■ Entries supplied ■

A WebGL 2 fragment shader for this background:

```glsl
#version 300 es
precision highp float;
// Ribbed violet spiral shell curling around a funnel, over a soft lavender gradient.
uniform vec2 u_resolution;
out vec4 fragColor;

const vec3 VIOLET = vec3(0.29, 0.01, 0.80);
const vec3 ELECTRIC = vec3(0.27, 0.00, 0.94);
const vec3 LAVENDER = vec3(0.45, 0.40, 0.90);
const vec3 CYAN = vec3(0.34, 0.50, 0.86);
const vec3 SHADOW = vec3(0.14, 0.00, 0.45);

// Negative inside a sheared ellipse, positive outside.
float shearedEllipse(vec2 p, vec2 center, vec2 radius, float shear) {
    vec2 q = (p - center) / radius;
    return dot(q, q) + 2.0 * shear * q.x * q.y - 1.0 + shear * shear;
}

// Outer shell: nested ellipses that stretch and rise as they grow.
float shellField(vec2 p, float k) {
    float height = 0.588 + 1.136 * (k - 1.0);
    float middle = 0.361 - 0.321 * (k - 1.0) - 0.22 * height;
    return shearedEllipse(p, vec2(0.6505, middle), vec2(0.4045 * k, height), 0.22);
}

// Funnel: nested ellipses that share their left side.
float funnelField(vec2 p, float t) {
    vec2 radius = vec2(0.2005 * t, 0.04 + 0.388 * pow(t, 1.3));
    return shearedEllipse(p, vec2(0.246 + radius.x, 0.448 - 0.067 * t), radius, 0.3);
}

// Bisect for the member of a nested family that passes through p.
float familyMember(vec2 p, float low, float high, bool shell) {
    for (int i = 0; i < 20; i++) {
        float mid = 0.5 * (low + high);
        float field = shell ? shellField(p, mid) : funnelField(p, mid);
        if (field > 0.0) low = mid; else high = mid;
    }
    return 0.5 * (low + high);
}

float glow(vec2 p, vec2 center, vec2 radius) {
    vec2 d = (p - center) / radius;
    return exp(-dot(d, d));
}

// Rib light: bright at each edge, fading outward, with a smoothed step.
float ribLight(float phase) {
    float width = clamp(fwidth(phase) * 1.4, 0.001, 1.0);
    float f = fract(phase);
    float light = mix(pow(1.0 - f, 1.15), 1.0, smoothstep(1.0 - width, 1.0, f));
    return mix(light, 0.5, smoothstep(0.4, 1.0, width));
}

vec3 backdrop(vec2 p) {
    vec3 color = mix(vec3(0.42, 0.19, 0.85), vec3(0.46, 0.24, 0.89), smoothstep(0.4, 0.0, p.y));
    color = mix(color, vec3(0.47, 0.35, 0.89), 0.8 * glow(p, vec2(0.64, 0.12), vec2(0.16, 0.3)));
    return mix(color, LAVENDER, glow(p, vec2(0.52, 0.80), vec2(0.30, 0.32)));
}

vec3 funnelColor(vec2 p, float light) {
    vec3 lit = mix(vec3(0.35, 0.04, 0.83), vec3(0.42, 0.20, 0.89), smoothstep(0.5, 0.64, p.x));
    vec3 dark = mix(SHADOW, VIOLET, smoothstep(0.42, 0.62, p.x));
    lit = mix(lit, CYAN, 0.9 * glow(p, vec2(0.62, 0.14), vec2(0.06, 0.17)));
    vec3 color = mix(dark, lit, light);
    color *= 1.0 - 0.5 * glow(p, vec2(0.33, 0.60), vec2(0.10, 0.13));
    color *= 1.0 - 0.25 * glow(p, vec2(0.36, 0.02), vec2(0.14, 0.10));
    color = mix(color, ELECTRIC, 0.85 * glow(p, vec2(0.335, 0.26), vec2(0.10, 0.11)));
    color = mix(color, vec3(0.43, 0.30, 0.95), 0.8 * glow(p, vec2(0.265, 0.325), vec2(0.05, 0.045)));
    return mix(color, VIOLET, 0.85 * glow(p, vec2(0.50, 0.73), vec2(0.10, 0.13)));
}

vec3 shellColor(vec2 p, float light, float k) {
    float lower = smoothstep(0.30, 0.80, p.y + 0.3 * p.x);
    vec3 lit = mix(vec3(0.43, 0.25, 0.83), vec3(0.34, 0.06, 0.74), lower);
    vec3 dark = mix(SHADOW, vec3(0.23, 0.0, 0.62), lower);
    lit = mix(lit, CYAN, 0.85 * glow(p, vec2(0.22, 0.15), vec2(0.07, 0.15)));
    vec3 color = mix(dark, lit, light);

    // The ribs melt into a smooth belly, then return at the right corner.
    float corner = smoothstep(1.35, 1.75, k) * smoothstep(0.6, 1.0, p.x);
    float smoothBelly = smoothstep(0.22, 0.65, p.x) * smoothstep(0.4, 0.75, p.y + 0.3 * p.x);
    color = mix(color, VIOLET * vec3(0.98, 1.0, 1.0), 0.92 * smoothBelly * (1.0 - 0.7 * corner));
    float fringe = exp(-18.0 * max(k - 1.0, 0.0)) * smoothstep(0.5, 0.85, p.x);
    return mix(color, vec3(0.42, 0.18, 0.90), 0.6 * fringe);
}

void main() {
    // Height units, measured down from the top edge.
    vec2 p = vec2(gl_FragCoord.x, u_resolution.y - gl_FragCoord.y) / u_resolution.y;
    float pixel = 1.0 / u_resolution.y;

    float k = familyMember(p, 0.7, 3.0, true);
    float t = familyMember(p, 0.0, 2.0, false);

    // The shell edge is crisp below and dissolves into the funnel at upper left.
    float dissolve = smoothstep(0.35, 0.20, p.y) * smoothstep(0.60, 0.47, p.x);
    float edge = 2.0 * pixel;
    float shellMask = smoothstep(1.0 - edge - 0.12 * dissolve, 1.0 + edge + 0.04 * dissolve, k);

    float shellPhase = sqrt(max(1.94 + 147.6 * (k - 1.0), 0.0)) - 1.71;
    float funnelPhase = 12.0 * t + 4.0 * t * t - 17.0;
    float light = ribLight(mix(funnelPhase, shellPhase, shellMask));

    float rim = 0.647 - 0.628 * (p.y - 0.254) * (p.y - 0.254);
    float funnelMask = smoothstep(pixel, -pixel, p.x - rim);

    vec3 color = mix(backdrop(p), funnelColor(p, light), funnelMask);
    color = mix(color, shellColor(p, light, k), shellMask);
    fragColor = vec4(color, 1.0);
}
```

■ Your goal ■
Copy task. Give back the whole listing exactly as written.

■ Response to the task ■
A WebGL 2 fragment shader for this background:

```glsl
#version 300 es
precision highp float;
// Ribbed violet spiral shell curling around a funnel, over a soft lavender gradient.
uniform vec2 u_resolution;
out vec4 fragColor;

const vec3 VIOLET = vec3(0.29, 0.01, 0.80);
const vec3 ELECTRIC = vec3(0.27, 0.00, 0.94);
const vec3 LAVENDER = vec3(0.45, 0.40, 0.90);
const vec3 CYAN = vec3(0.34, 0.50, 0.86);
const vec3 SHADOW = vec3(0.14, 0.00, 0.45);

// Negative inside a sheared ellipse, positive outside.
float shearedEllipse(vec2 p, vec2 center, vec2 radius, float shear) {
    vec2 q = (p - center) / radius;
    return dot(q, q) + 2.0 * shear * q.x * q.y - 1.0 + shear * shear;
}

// Outer shell: nested ellipses that stretch and rise as they grow.
float shellField(vec2 p, float k) {
    float height = 0.588 + 1.136 * (k - 1.0);
    float middle = 0.361 - 0.321 * (k - 1.0) - 0.22 * height;
    return shearedEllipse(p, vec2(0.6505, middle), vec2(0.4045 * k, height), 0.22);
}

// Funnel: nested ellipses that share their left side.
float funnelField(vec2 p, float t) {
    vec2 radius = vec2(0.2005 * t, 0.04 + 0.388 * pow(t, 1.3));
    return shearedEllipse(p, vec2(0.246 + radius.x, 0.448 - 0.067 * t), radius, 0.3);
}

// Bisect for the member of a nested family that passes through p.
float familyMember(vec2 p, float low, float high, bool shell) {
    for (int i = 0; i < 20; i++) {
        float mid = 0.5 * (low + high);
        float field = shell ? shellField(p, mid) : funnelField(p, mid);
        if (field > 0.0) low = mid; else high = mid;
    }
    return 0.5 * (low + high);
}

float glow(vec2 p, vec2 center, vec2 radius) {
    vec2 d = (p - center) / radius;
    return exp(-dot(d, d));
}

// Rib light: bright at each edge, fading outward, with a smoothed step.
float ribLight(float phase) {
    float width = clamp(fwidth(phase) * 1.4, 0.001, 1.0);
    float f = fract(phase);
    float light = mix(pow(1.0 - f, 1.15), 1.0, smoothstep(1.0 - width, 1.0, f));
    return mix(light, 0.5, smoothstep(0.4, 1.0, width));
}

vec3 backdrop(vec2 p) {
    vec3 color = mix(vec3(0.42, 0.19, 0.85), vec3(0.46, 0.24, 0.89), smoothstep(0.4, 0.0, p.y));
    color = mix(color, vec3(0.47, 0.35, 0.89), 0.8 * glow(p, vec2(0.64, 0.12), vec2(0.16, 0.3)));
    return mix(color, LAVENDER, glow(p, vec2(0.52, 0.80), vec2(0.30, 0.32)));
}

vec3 funnelColor(vec2 p, float light) {
    vec3 lit = mix(vec3(0.35, 0.04, 0.83), vec3(0.42, 0.20, 0.89), smoothstep(0.5, 0.64, p.x));
    vec3 dark = mix(SHADOW, VIOLET, smoothstep(0.42, 0.62, p.x));
    lit = mix(lit, CYAN, 0.9 * glow(p, vec2(0.62, 0.14), vec2(0.06, 0.17)));
    vec3 color = mix(dark, lit, light);
    color *= 1.0 - 0.5 * glow(p, vec2(0.33, 0.60), vec2(0.10, 0.13));
    color *= 1.0 - 0.25 * glow(p, vec2(0.36, 0.02), vec2(0.14, 0.10));
    color = mix(color, ELECTRIC, 0.85 * glow(p, vec2(0.335, 0.26), vec2(0.10, 0.11)));
    color = mix(color, vec3(0.43, 0.30, 0.95), 0.8 * glow(p, vec2(0.265, 0.325), vec2(0.05, 0.045)));
    return mix(color, VIOLET, 0.85 * glow(p, vec2(0.50, 0.73), vec2(0.10, 0.13)));
}

vec3 shellColor(vec2 p, float light, float k) {
    float lower = smoothstep(0.30, 0.80, p.y + 0.3 * p.x);
    vec3 lit = mix(vec3(0.43, 0.25, 0.83), vec3(0.34, 0.06, 0.74), lower);
    vec3 dark = mix(SHADOW, vec3(0.23, 0.0, 0.62), lower);
    lit = mix(lit, CYAN, 0.85 * glow(p, vec2(0.22, 0.15), vec2(0.07, 0.15)));
    vec3 color = mix(dark, lit, light);

    // The ribs melt into a smooth belly, then return at the right corner.
    float corner = smoothstep(1.35, 1.75, k) * smoothstep(0.6, 1.0, p.x);
    float smoothBelly = smoothstep(0.22, 0.65, p.x) * smoothstep(0.4, 0.75, p.y + 0.3 * p.x);
    color = mix(color, VIOLET * vec3(0.98, 1.0, 1.0), 0.92 * smoothBelly * (1.0 - 0.7 * corner));
    float fringe = exp(-18.0 * max(k - 1.0, 0.0)) * smoothstep(0.5, 0.85, p.x);
    return mix(color, vec3(0.42, 0.18, 0.90), 0.6 * fringe);
}

void main() {
    // Height units, measured down from the top edge.
    vec2 p = vec2(gl_FragCoord.x, u_resolution.y - gl_FragCoord.y) / u_resolution.y;
    float pixel = 1.0 / u_resolution.y;

    float k = familyMember(p, 0.7, 3.0, true);
    float t = familyMember(p, 0.0, 2.0, false);

    // The shell edge is crisp below and dissolves into the funnel at upper left.
    float dissolve = smoothstep(0.35, 0.20, p.y) * smoothstep(0.60, 0.47, p.x);
    float edge = 2.0 * pixel;
    float shellMask = smoothstep(1.0 - edge - 0.12 * dissolve, 1.0 + edge + 0.04 * dissolve, k);

    float shellPhase = sqrt(max(1.94 + 147.6 * (k - 1.0), 0.0)) - 1.71;
    float funnelPhase = 12.0 * t + 4.0 * t * t - 17.0;
    float light = ribLight(mix(funnelPhase, shellPhase, shellMask));

    float rim = 0.647 - 0.628 * (p.y - 0.254) * (p.y - 0.254);
    float funnelMask = smoothstep(pixel, -pixel, p.x - rim);

    vec3 color = mix(backdrop(p), funnelColor(p, light), funnelMask);
    color = mix(color, shellColor(p, light, k), shellMask);
    fragColor = vec4(color, 1.0);
}
```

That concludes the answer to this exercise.